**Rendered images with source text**
== Segment start ==

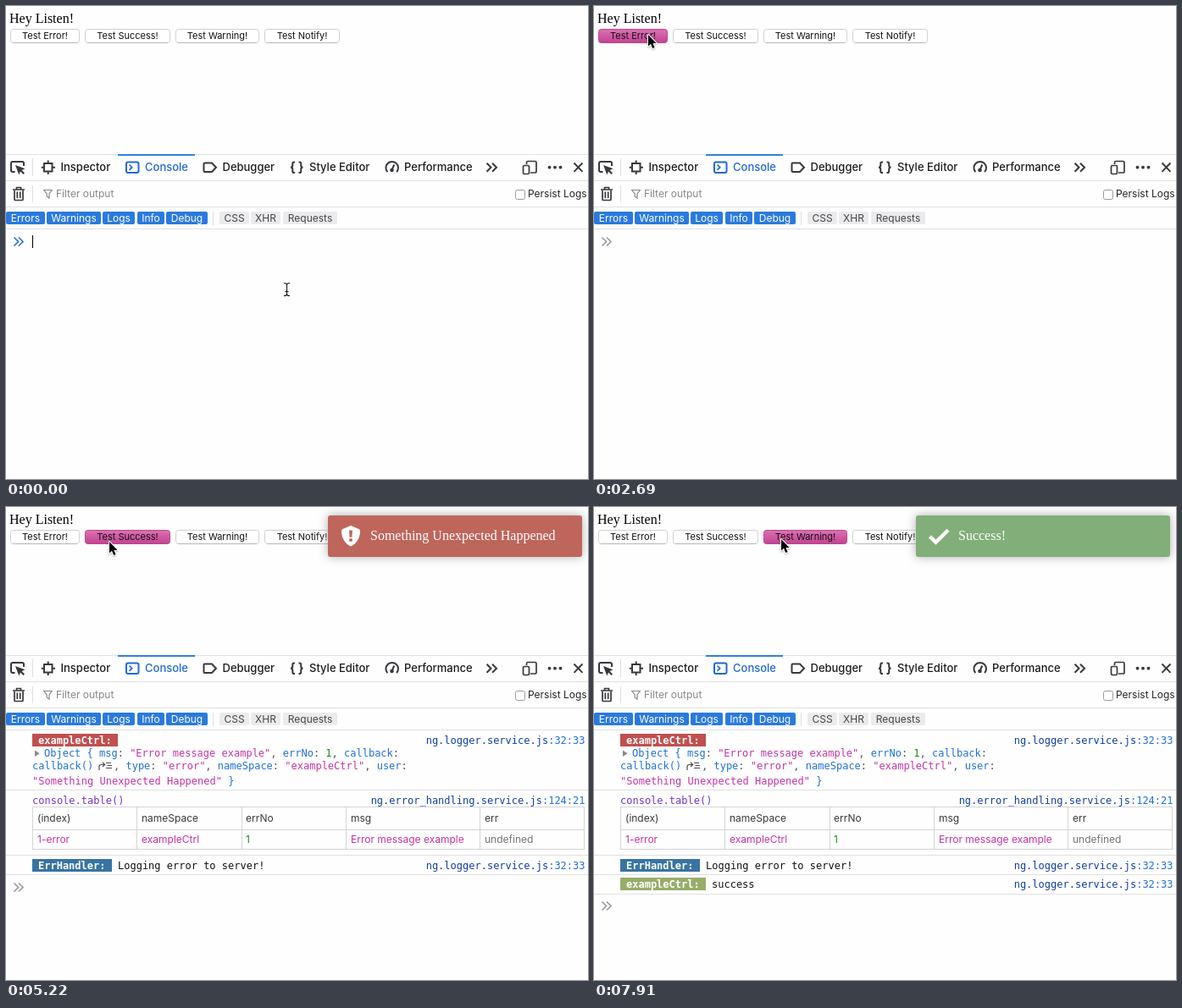
Animation of 687 by 559 pixels, one loop 8000 ms. Source, as an HTML page with a canvas:

```html
<!DOCTYPE html>
<html lang="en">
<head>
<meta charset="utf-8">
<title>Logger console demo</title>
<style>
html, body { margin: 0; width: 100%; height: 100%; overflow: hidden; background: #fefefe; }
canvas { display: block; }
</style>
</head>
<body>
<canvas id="stage" width="687" height="559"></canvas>
<script>
const c = document.getElementById('stage').getContext('2d');
const LOOP = 8000;
const UI = 'Inter, sans-serif', MONO = '"DejaVu Sans Mono", monospace', SERIF = '"Liberation Serif", serif';
const INK = '#38383d', BLUE = '#2268d8', KEY = '#1f70dd', PINK = '#c533a4', GREEN = '#198a14', LINE = '#e0e0e2';

// Pointer places: [start ms, x, y]
const POINTER = [
  [0, 331, 335], [1050, 329, 331], [1200, 311, 305], [1350, 272, 235], [1490, 212, 154],
  [1640, 84, 107], [1790, 74, 88], [1940, 66, 56], [2090, 63, 36], [2240, 64, 34],
  [4490, 67, 36], [4636, 79, 41], [4780, 98, 42], [4930, 114, 42], [5070, 122, 41],
  [6410, 126, 40], [6560, 152, 38], [6710, 190, 37], [6860, 214, 38], [7010, 221, 38]
];
const BUTTONS = [
  { label: 'Test Error!', x: 5, w: 82, press: [2690, 2840] },
  { label: 'Test Success!', x: 93, w: 101, press: [5220, 5670] },
  { label: 'Test Warning!', x: 200, w: 99, press: [7910, LOOP] },
  { label: 'Test Notify!', x: 305, w: 89, press: [LOOP, LOOP] }
];
const within = (t, [a, b]) => t >= a && t < b;

function text(s, x, y, font, color, align = 'left') {
  c.font = font;
  c.fillStyle = color;
  c.textAlign = align;
  c.fillText(s, x, y);
}

function rect(x, y, w, h, color) {
  c.fillStyle = color;
  c.fillRect(x, y, w, h);
}

function box(x, y, w, h, r, fill, stroke) {
  c.beginPath();
  c.roundRect(x, y, w, h, r);
  if (fill) { c.fillStyle = fill; c.fill(); }
  if (stroke) { c.strokeStyle = stroke; c.stroke(); }
}

function stroke(d, color, width = 2) {
  c.strokeStyle = color;
  c.lineWidth = width;
  c.stroke(new Path2D(d));
  c.lineWidth = 1;
}

function fill(d, color) {
  c.fillStyle = color;
  c.fill(new Path2D(d));
}

// Coloured monospace pieces: color, string, color, string...
function run(x, y, ...parts) {
  c.font = '12px ' + MONO;
  c.textAlign = 'left';
  for (let i = 0; i < parts.length; i += 2) {
    c.fillStyle = parts[i];
    c.fillText(parts[i + 1], x, y);
    x += c.measureText(parts[i + 1]).width;
  }
}

function source(file, pos, y) {
  c.font = '12px ' + MONO;
  run(683.5 - c.measureText(file + pos).width, y, '#103f9f', file, KEY, pos);
}

function badge(label, y, w, color) {
  rect(31, y - 12, w, 15, color);
  text(label, 38, y, 'bold 12px ' + MONO, '#fff');
}

function chevrons(x, y, h, step, color, width) {
  const one = `l${h} ${h}l${-h} ${h}`;
  stroke(`M${x} ${y - h}${one}M${x + step} ${y - h}${one}`, color, width);
}

function page(t) {
  text('Hey Listen!', 4, 20, '16px ' + SERIF, '#000');
  for (const b of BUTTONS) {
    const down = within(t, b.press);
    let face = '#fff';
    if (down) {
      face = c.createLinearGradient(0, 27, 0, 44);
      face.addColorStop(0, '#dc72b4');
      face.addColorStop(1, '#c1428f');
    }
    box(b.x + .5, 27.5, b.w - 1, 16, 3, face, down ? '#b9478c' : '#d0d0d0');
    if (!down) rect(b.x + 3, 43, b.w - 6, 1, '#b8b8b8');
    text(b.label, b.x + b.w / 2, 39, '11px ' + UI, '#111', 'center');
  }
}

function tabs() {
  for (const y of [175, 206, 237, 263]) rect(0, y, 687, 1, LINE);
  rect(31, 180, 1, 21, LINE);
  rect(31, 212, 1, 20, LINE);
  rect(132, 175, 91, 2, '#2f80e0');

  stroke('M10.5 196H8a2 2 0 0 1-2-2V186a2 2 0 0 1 2-2H19a2 2 0 0 1 2 2V189', INK);
  fill('M11 188L22.5 192.3L18.6 194L22 197.4L20.4 199L17 195.6L15.3 199.5Z', INK);
  stroke('M45 186H54.5V195.5H45ZM49.7 182.5V186M49.7 195.5V199M41.8 190.7H45M54.5 190.7H58', INK);
  c.lineWidth = 2;
  box(142, 184.5, 14.5, 12.5, 2, null, BLUE);
  stroke('M145.5 187.5L148.7 190.7L145.5 193.9', BLUE, 1.7);
  stroke('M234.5 185.5H243L248 190.7L243 196H234.5Q233.5 196 233.5 195V186.5Q233.5 185.5 234.5 185.5Z', INK);
  stroke('M341 184.5H340Q338.3 184.5 338.3 186.3V188.6Q338.3 190.7 336 190.7Q338.3 190.7 338.3 192.8V195.2Q338.3 197 340 197H341' +
    'M345.5 184.5H346.5Q348.2 184.5 348.2 186.3V188.6Q348.2 190.7 350.5 190.7Q348.2 190.7 348.2 192.8V195.2Q348.2 197 346.5 197H345.5', INK);
  stroke('M450.3 196.2A7.3 7.3 0 1 1 461.1 196.2M455.7 193.5L458.2 187.5', INK);
  c.beginPath();
  c.arc(455.5, 194, 2.3, 0, 7);
  c.fillStyle = INK;
  c.fill();
  chevrons(567.5, 190.7, 5, 6.5, INK, 2);
  stroke('M614.5 187V185a1.5 1.5 0 0 1 1.5-1.5H624.5a1.5 1.5 0 0 1 1.5 1.5V195.5a1.5 1.5 0 0 1-1.5 1.5H619', INK, 1.7);
  c.lineWidth = 1.7;
  box(610.5, 188.5, 7, 10, 1.5, null, INK);
  c.lineWidth = 1;
  for (const x of [641.5, 648, 654.5]) {
    c.beginPath();
    c.arc(x, 190.7, 1.9, 0, 7);
    c.fill();
  }
  stroke('M670.5 185.5L680.5 195.8M680.5 185.5L670.5 195.8', INK, 1.9);

  const font = '500 13px ' + UI;
  text('Inspector', 64.5, 195, font, '#1c1c1f');
  text('Console', 164, 195, font, BLUE);
  text('Debugger', 255.5, 195, font, '#1c1c1f');
  text('Style Editor', 358, 195, font, '#1c1c1f');
  text('Performance', 470, 195, font, '#1c1c1f');
}

function filters() {
  stroke('M8 217H22M12.5 216.5V214.5H17.5V216.5M10 218V228.5Q10 229.5 11 229.5H19Q20 229.5 20 228.5V218M13.3 219.5V227M16.7 219.5V227', INK, 1.7);
  stroke('M44.7 217.5H54.3L51 222V227L48.2 225V222Z', '#8a8a8f', 1.2);
  text('Filter output', 59, 226, '12px ' + UI, '#88888c');
  box(601.5, 217.5, 11, 11, 2, '#fff', '#9a9a9e');
  text('Persist Logs', 616, 226, '12px ' + UI, '#242427');

  const chip = (s, x, w, on) => {
    box(x, 243, w, 15, 2, on ? '#2a7ade' : '#ebebed');
    text(s, x + w / 2, 255, '12px ' + UI, on ? '#fff' : '#454549', 'center');
  };
  chip('Errors', 0, 46, true);
  chip('Warnings', 48, 64, true);
  chip('Logs', 114, 38, true);
  chip('Info', 155, 32, true);
  chip('Debug', 189, 49, true);
  rect(244, 243, 1, 16, LINE);
  chip('CSS', 252, 35);
  chip('XHR', 289, 35);
  chip('Requests', 327, 64);
}

function errorLog() {
  badge('exampleCtrl:', 280, 101, '#c14f4f');
  source('ng.logger.service.js', ':32:33', 280);
  fill('M34 287.5L39.5 291.3L34 295Z', '#88888c');
  const sep = '#55555a';
  run(45, 295, KEY, 'Object { msg', sep, ': ', PINK, '"Error message example"', sep, ', ', KEY, 'errNo', sep, ': ',
    GREEN, '1', sep, ', ', KEY, 'callback', sep, ':');
  run(31, 310, KEY, 'callback()');
  stroke('M110 311V307Q110 304.5 112.5 304.5H116M114 302L116.7 304.5L114 307M118 302.5H124M119.5 305.5H125M118 308.5H125', '#4a4a4f', 1.2);
  run(127, 310, sep, ', ', KEY, 'type', sep, ': ', PINK, '"error"', sep, ', ', KEY, 'nameSpace', sep, ': ',
    PINK, '"exampleCtrl"', sep, ', ', KEY, 'user', sep, ':');
  run(31, 328, PINK, '"Something Unexpected Happened"', KEY, ' }');
  rect(0, 334, 687, 1, LINE);

  run(31, 351, '#6d35c9', 'console.table()');
  source('ng.error_handling.service.js', ':124:21', 351);
  for (const y of [354, 381, 404]) rect(31, y, 652, 1, '#d4d4d7');
  for (const x of [31, 154, 278, 401, 559, 682]) rect(x, 354, 1, 51, '#d4d4d7');
  const cells = [
    [37, '(index)', '1-error', PINK], [160, 'nameSpace', 'exampleCtrl', PINK], [283, 'errNo', '1', GREEN],
    [407, 'msg', 'Error message example', PINK], [565, 'err', 'undefined', '#737377']
  ];
  for (const [x, head, value, color] of cells) {
    text(head, x, 372, '12px ' + UI, INK);
    text(value, x, 397, '12px ' + UI, color);
  }
  rect(0, 411, 687, 1, LINE);

  badge('ErrHandler:', 428, 94, '#3874a2');
  run(132, 428, '#111', 'Logging error to server!');
  source('ng.logger.service.js', ':32:33', 428);
  rect(0, 434, 687, 1, LINE);
}

function successLog() {
  badge('exampleCtrl:', 450, 101, '#98ad69');
  run(139, 450, '#111', 'success');
  source('ng.logger.service.js', ':32:33', 450);
  rect(0, 457, 687, 1, LINE);
}

function prompt(t) {
  const y = t < 2990 ? 278.5 : t < 5810 ? 449.5 : 471.5;
  chevrons(9.5, y, 5, 5.5, t < 2690 ? '#2a72da' : '#9b9b9f', 1.7);
  if (t < 450 || within(t, [1050, 1490]) || within(t, [2090, 2690])) rect(31, 271, 1, 15, '#000');
}

function toast(y, color, label) {
  c.save();
  c.shadowColor = 'rgba(153,153,153,.8)';
  c.shadowBlur = 12;
  box(380, y, 300, 49, 3, color);
  c.restore();
  text(label, 430, y + 29, '16px ' + SERIF, '#fff');
}

function toasts(t) {
  const red = '#be665c', hasSuccess = t >= 5670;
  if (hasSuccess) {
    toast(10, '#82ae79', 'Success!');
    if (t >= 5810) stroke('M396.5 34.8L403.5 41.6L418 27.2', '#fff', 4.4);
  }
  if (!within(t, [2840, 7910])) return;
  const y = hasSuccess ? 65 : 10;
  toast(y, red, 'Something Unexpected Happened');
  if (t < 2990) return;
  c.save();
  c.translate(407, y + 12);
  fill('M0 0L9.5 4Q11 4.6 11 6.2C11 15 6.5 21.5 0 24.5C-6.5 21.5-11 15-11 6.2Q-11 4.6-9.5 4Z', '#fff');
  fill('M-2 5.5H2L1.4 13.8H-1.4Z', red);
  c.beginPath();
  c.arc(0, 17, 2, 0, 7);
  c.fill();
  c.restore();
}

function pointer(t) {
  const [, x, y] = POINTER.findLast(p => p[0] <= t);
  c.save();
  c.translate(x, y);
  if (y > 263) {
    const beam = 'M-3 -7.5Q.5 -7.5 .5 -5.5V5.5Q.5 7.5 -3 7.5M4 -7.5Q.5 -7.5 .5 -5.5M.5 5.5Q.5 7.5 4 7.5M-1.5 2.5H2.5';
    stroke(beam, '#fff', 2.5);
    stroke(beam, '#111', 1.1);
  } else {
    const arrow = 'M0 0V13.6L3 10.8L5.2 16L7.6 15L5.4 9.9H9.6Z';
    c.lineJoin = 'round';
    c.shadowColor = 'rgba(0,0,0,.3)';
    c.shadowBlur = 2;
    c.shadowOffsetY = 1;
    stroke(arrow, '#fff', 2);
    c.shadowColor = 'transparent';
    fill(arrow, '#000');
  }
  c.restore();
}

function draw(now) {
  const t = now % LOOP;
  rect(0, 0, 687, 559, '#fefefe');
  page(t);
  tabs();
  filters();
  if (t >= 2990) errorLog();
  if (t >= 5810) successLog();
  prompt(t);
  toasts(t);
  pointer(t);
}

let start;
function tick(now) {
  start ??= now;
  draw(now - start);
  requestAnimationFrame(tick);
}
requestAnimationFrame(tick);
</script>
</body>
</html>
```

== Segment end ==

**Exercise prompt**
Among the lines above, find those that contain the word "press" and copy them.

**The answer**
  { label: 'Test Error!', x: 5, w: 82, press: [2690, 2840] },
  { label: 'Test Success!', x: 93, w: 101, press: [5220, 5670] },
  { label: 'Test Warning!', x: 200, w: 99, press: [7910, LOOP] },
  { label: 'Test Notify!', x: 305, w: 89, press: [LOOP, LOOP] }
    const down = within(t, b.press);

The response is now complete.